  • further instability affecting the global financial system and developments related thereto, including as a result of concerns over, or adverse developments relating to, sovereign debt of euro area countries;
  • further deterioration in global economic conditions;
  • Swiss Re’s ability to maintain sufficient liquidity and access to capital markets, including sufficient liquidity to cover potential recapture of reinsurance agreements, early calls of debt or debt-like arrangements and collateral calls due to actual or perceived deterioration of Swiss Re’s financial strength or otherwise;
  • the effect of market conditions, including the global equity and credit markets, and the level and volatility of equity prices, interest rates, credit spreads, currency values and other market indices, on Swiss Re’s investment assets;
  • changes in Swiss Re’s investment result as a result of changes in its investment policy or the changed composition of its investment assets, and the impact of the timing of any such changes relative to changes in market conditions;
  • uncertainties in valuing credit default swaps and other credit-related instruments;
  • possible inability to realise amounts on sales of securities on Swiss Re’s balance sheet equivalent to their mark-to-market values recorded for accounting purposes;
  • the outcome of tax audits, the ability to realise tax loss carryforwards and the ability to realise deferred tax assets (including by reason of the mix of earnings in a jurisdiction or deemed change of control), which could negatively impact future earnings;
  • the possibility that Swiss Re’s hedging arrangements may not be effective;
  • the lowering or loss of one of the financial strength or other ratings of one or more Swiss Re companies, and developments adversely affecting Swiss Re’s ability to achieve improved ratings;
  • the cyclicality of the reinsurance industry;
  • uncertainties in estimating reserves;
  • uncertainties in estimating future claims for purposes of financial reporting, particularly with respect to large natural catastrophes, as significant uncertainties may be involved in estimating losses from such events and preliminary estimates may be subject to change as new information becomes available;
  • the frequency, severity and development of insured claim events;
  • acts of terrorism and acts of war;
  • mortality, morbidity and longevity experience;
  • policy renewal and lapse rates;
  • extraordinary events affecting Swiss Re’s clients and other counterparties, such as bankruptcies, liquidations and other credit-related events;
  • current, pending and future legislation and regulation affecting Swiss Re or its ceding companies, and the interpretation of legislation or regulations;
  • legal actions or regulatory investigations or actions, including those in respect of industry requirements or business conduct rules of general applicability;
  • changes in accounting standards;
  • significant investments, acquisitions or dispositions, and any delays, unexpected costs or other issues experienced in connection with any such transactions;
  • changing levels of competition; and
  • operational factors, including the efficacy of risk management and other internal procedures in managing the foregoing risks.

These factors are not exhaustive.
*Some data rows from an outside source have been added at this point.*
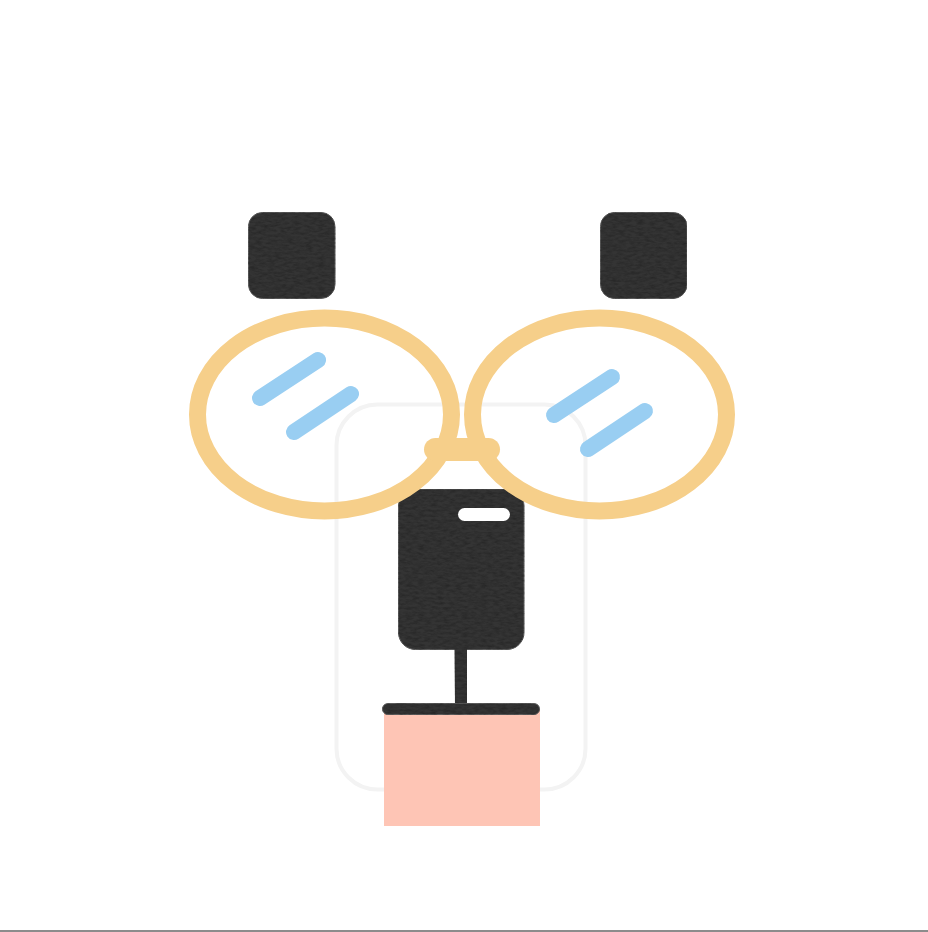
<!DOCTYPE html>
<html lang="en">
<head>
<meta charset="utf-8">
<title>Dog face with glasses</title>
<style>
:root {
  --paper: #ffffff;
  --charcoal: #343434;
  --charcoal-edge: #5c5c5c;
  --gold: #f6cf8a;
  --sky: #99cef2;
  --tongue: #fec5b5;
  --muzzle: #f3f3f3;
  --rule: #8c8c8c;
}
html, body { margin: 0; width: 928px; height: 932px; overflow: hidden; background: var(--paper); }
svg { display: block; }
.muzzle { fill: none; stroke: var(--muzzle); stroke-width: 4; }
.felt { fill: var(--charcoal); stroke: var(--charcoal-edge); stroke-width: 1; }
.stem { fill: var(--charcoal); }
.tongue { fill: var(--tongue); }
.shine { fill: var(--paper); }
.frame { fill: none; stroke: var(--gold); stroke-width: 17; }
.bridge { fill: var(--gold); }
.glint { fill: none; stroke: var(--sky); stroke-width: 16; stroke-linecap: round; }
.rule { fill: var(--rule); }
</style>
</head>
<body>
<svg width="928" height="932" viewBox="0 0 928 932" role="img" aria-label="Dog face with round gold glasses and its tongue out">
  <defs>
    <filter id="grain" x="0" y="0" width="1" height="1" color-interpolation-filters="sRGB">
      <feTurbulence type="fractalNoise" baseFrequency="0.16 0.4" numOctaves="3" seed="7" result="noise"/>
      <feColorMatrix in="noise" type="matrix" values="0 0 0 0 0.1  0 0 0 0 0.1  0 0 0 0 0.1  0.9 0 0 0 -0.32" result="fibres"/>
      <feComposite in="fibres" in2="SourceGraphic" operator="in" result="texture"/>
      <feMerge>
        <feMergeNode in="SourceGraphic"/>
        <feMergeNode in="texture"/>
      </feMerge>
    </filter>
    <rect id="brow" class="felt" x="248.5" y="212.5" width="86.5" height="86" rx="14"/>
    <ellipse id="rim" class="frame" cx="324.5" cy="414.5" rx="127" ry="96.5"/>
    <path id="glints" class="glint" d="M260 398L318 360M294 432L351 394"/>
  </defs>

  <rect class="muzzle" x="336.5" y="404.5" width="249" height="385" rx="41"/>

  <g id="eyebrows" filter="url(#grain)">
    <use href="#brow"/>
    <use href="#brow" x="352"/>
  </g>

  <rect class="tongue" x="384" y="709" width="156" height="117"/>

  <g id="nose-and-mouth" filter="url(#grain)">
    <rect class="felt" x="398.5" y="489" width="125.5" height="160.500" rx="17"/>
    <path class="stem" d="M454.500 648H467V706H455Z"/>
    <rect class="felt" x="382.500" y="703.500" width="157" height="11" rx="5.500"/>
  </g>
  <rect class="shine" x="458" y="508" width="52" height="13" rx="6.500"/>

  <g id="glasses">
    <use href="#glints"/>
    <use href="#glints" x="294" y="17"/>
    <use href="#rim"/>
    <use href="#rim" x="275"/>
    <rect class="bridge" x="424" y="438" width="76" height="23" rx="11.500"/>
  </g>

  <rect class="rule" x="0" y="930" width="928" height="2"/>
</svg>
</body>
</html>
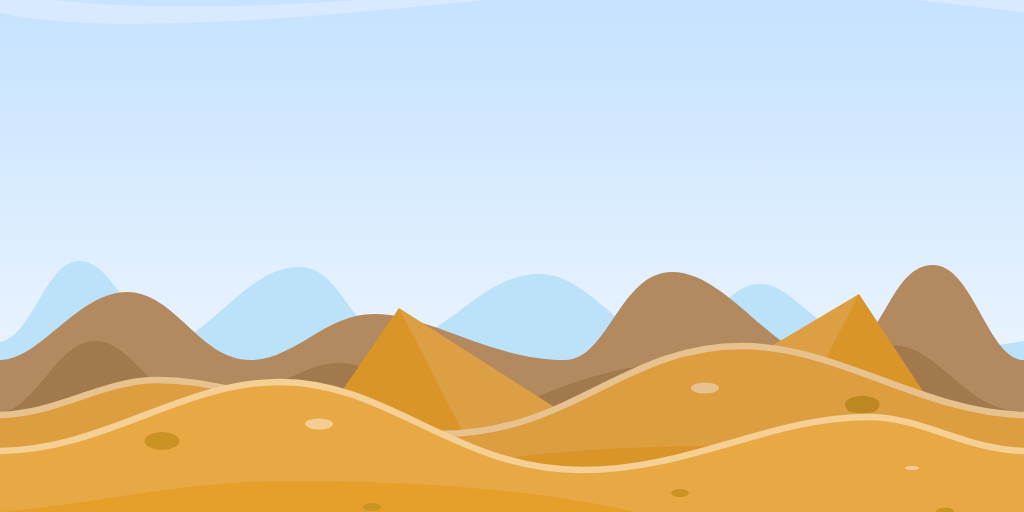
<!DOCTYPE html>
<html lang="en">
<head>
<meta charset="utf-8">
<title>Desert with pyramids</title>
<style>
:root {
  --sky-top: #c7e3ff;
  --sky-low: #e9f3ff;
  --cloud: #d8eaff;
  --far-hill: #bbe2f9;
  --mountain: #b3895f;
  --mountain-shade: #a2784d;
  --pyramid-light: #dd9f43;
  --pyramid-dark: #d99528;
  --back-dune: #dd9e40;
  --back-rim: #e7c28f;
  --front-dune: #e8a945;
  --front-rim: #f5cf94;
  --front-shade: #e4a02a;
  --pebble-light: #f3cd94;
  --pebble-dark: #ca9323;
}
html, body { margin: 0; height: 100%; overflow: hidden; }
.desert { display: block; width: 1024px; height: 512px; }
.cloud { fill: var(--cloud); }
.far-hills { fill: var(--far-hill); }
.mountains { fill: var(--mountain); }
.mountain-shade { fill: var(--mountain-shade); }
.face-light { fill: var(--pyramid-light); }
.face-dark { fill: var(--pyramid-dark); }
.back-dune { fill: var(--back-dune); }
.front-dune { fill: var(--front-dune); }
.front-shade { fill: var(--front-shade); }
.rim { fill: none; stroke-width: 6.5; }
.back-rim { stroke: var(--back-rim); }
.front-rim { stroke: var(--front-rim); }
.pebble-light { fill: var(--pebble-light); }
.pebble-dark { fill: var(--pebble-dark); }
</style>
</head>
<body>
<svg class="desert" viewBox="0 0 1024 512" role="img" aria-label="Sand dunes, pyramids and mountains under a pale blue sky">
  <defs>
    <linearGradient id="sky" x1="0" y1="0" x2="0" y2="1">
      <stop offset="0.06" stop-color="var(--sky-top)"/>
      <stop offset="1" stop-color="var(--sky-low)"/>
    </linearGradient>
  </defs>

  <rect id="sky-area" width="1024" height="350" fill="url(#sky)"/>

  <g id="clouds" class="cloud">
    <path d="M0 0H54C130 9 250 8 358 0H484C370 11 250 24 130 24C80 24 35 20 0 13Z"/>
    <path d="M918 0H1024V12C985 8 950 4 918 0Z"/>
  </g>

  <g id="far-hills" class="far-hills">
    <path d="M0 342C32 337 46 261 79 261C108 261 118 302 150 325V400H0Z"/>
    <path d="M170 346C215 329 250 267 299 267C335 267 345 312 375 334V400H170Z"/>
    <path d="M420 336C460 318 492 274 539 274C580 274 605 315 640 333V400H420Z"/>
    <path d="M700 322C724 308 734 284 761 284C785 284 803 312 835 330V400H700Z"/>
    <path d="M985 347L1024 341V400H985Z"/>
  </g>

  <path id="mountains" class="mountains" d="M0 360C40 360 78 292 127 292C175 292 200 360 250 360C295 360 325 314 374 314C430 314 490 360 565 360C608 360 620 272 672 272C714 272 750 321 791 348L850 350C885 335 893 265 933 265C973 265 988 360 1024 360V440H0Z"/>
  <g id="mountain-folds" class="mountain-shade">
    <path d="M0 412C35 411 57 341 95 341C122 341 138 371 160 386V420H0Z"/>
    <path d="M275 384C305 372 315 363 340 363C360 363 375 372 390 384V410H275Z"/>
    <path d="M525 402C575 380 620 366 665 364V420H525Z"/>
    <path d="M875 349C932 327 958 412 1024 412V425H875Z"/>
  </g>

  <g id="left-pyramid">
    <polygon class="face-light" points="399,308 570,417 520,450 440,440"/>
    <polygon class="face-dark" points="399,308 335,401 380,440 470,446"/>
  </g>
  <g id="right-pyramid">
    <polygon class="face-light" points="859,294 750,359 800,400 860,380"/>
    <polygon class="face-dark" points="859,294 819,372 860,410 938,414"/>
  </g>

  <g id="back-dunes">
    <path class="back-dune" d="M0 415C58 415 100 380 158 380C185 380 205 384 240 391V480H0Z"/>
    <path class="rim back-rim" d="M-4 415C58 415 100 380 158 380C185 380 205 384 240 391"/>
    <path class="back-dune" d="M430 434C570 438 620 346 742 346C840 346 925 415 1024 415V490H430Z"/>
    <path class="rim back-rim" d="M430 434C570 438 620 346 742 346C840 346 925 415 1028 415"/>
    <path class="face-dark" d="M495 459C560 451 630 446 720 446L680 475H530Z"/>
  </g>

  <g id="front-dune">
    <path class="front-dune" d="M0 451C105 451 180 382 280 382C390 382 455 470 582 470C690 470 770 417 868 417C925 417 965 451 1024 451V512H0Z"/>
    <path class="front-shade" d="M0 512C95 504 180 481 290 481C420 481 540 490 635 512Z"/>
    <path class="rim front-rim" d="M-4 451C105 451 180 382 280 382C390 382 455 470 582 470C690 470 770 417 868 417C925 417 965 451 1028 451"/>
  </g>

  <g id="light-pebbles" class="pebble-light">
    <ellipse cx="319" cy="424" rx="14" ry="5.5"/>
    <ellipse cx="705" cy="388" rx="14" ry="5.5" fill="var(--back-rim)"/>
    <ellipse cx="912" cy="468" rx="7" ry="2"/>
  </g>
  <g id="dark-pebbles" class="pebble-dark">
    <ellipse cx="162" cy="441" rx="17.5" ry="9"/>
    <path d="M850 412C840 405 846 396 862 396C879 396 885 405 874 412Q862 414 850 412Z" fill="#bd8821"/>
    <ellipse cx="372" cy="507" rx="9" ry="4"/>
    <ellipse cx="680" cy="493" rx="9" ry="4"/>
    <ellipse cx="945" cy="512" rx="9" ry="4.5"/>
  </g>
</svg>
</body>
</html>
Swiss Re operates in a continually changing environment and new risks emerge continually. Readers are cautioned not to place undue reliance on forward-looking statements. Swiss Re undertakes no obligation to publicly revise or update any forward-looking statements, whether as a result of new information, future events or otherwise.

This communication is not intended to be a recommendation to buy, sell or hold securities and does not constitute an offer for the sale of, or the solicitation of an offer to buy, securities in any jurisdiction, including the United States. Any such offer will only be made by means of a prospectus or offering memorandum, and in compliance with applicable securities laws.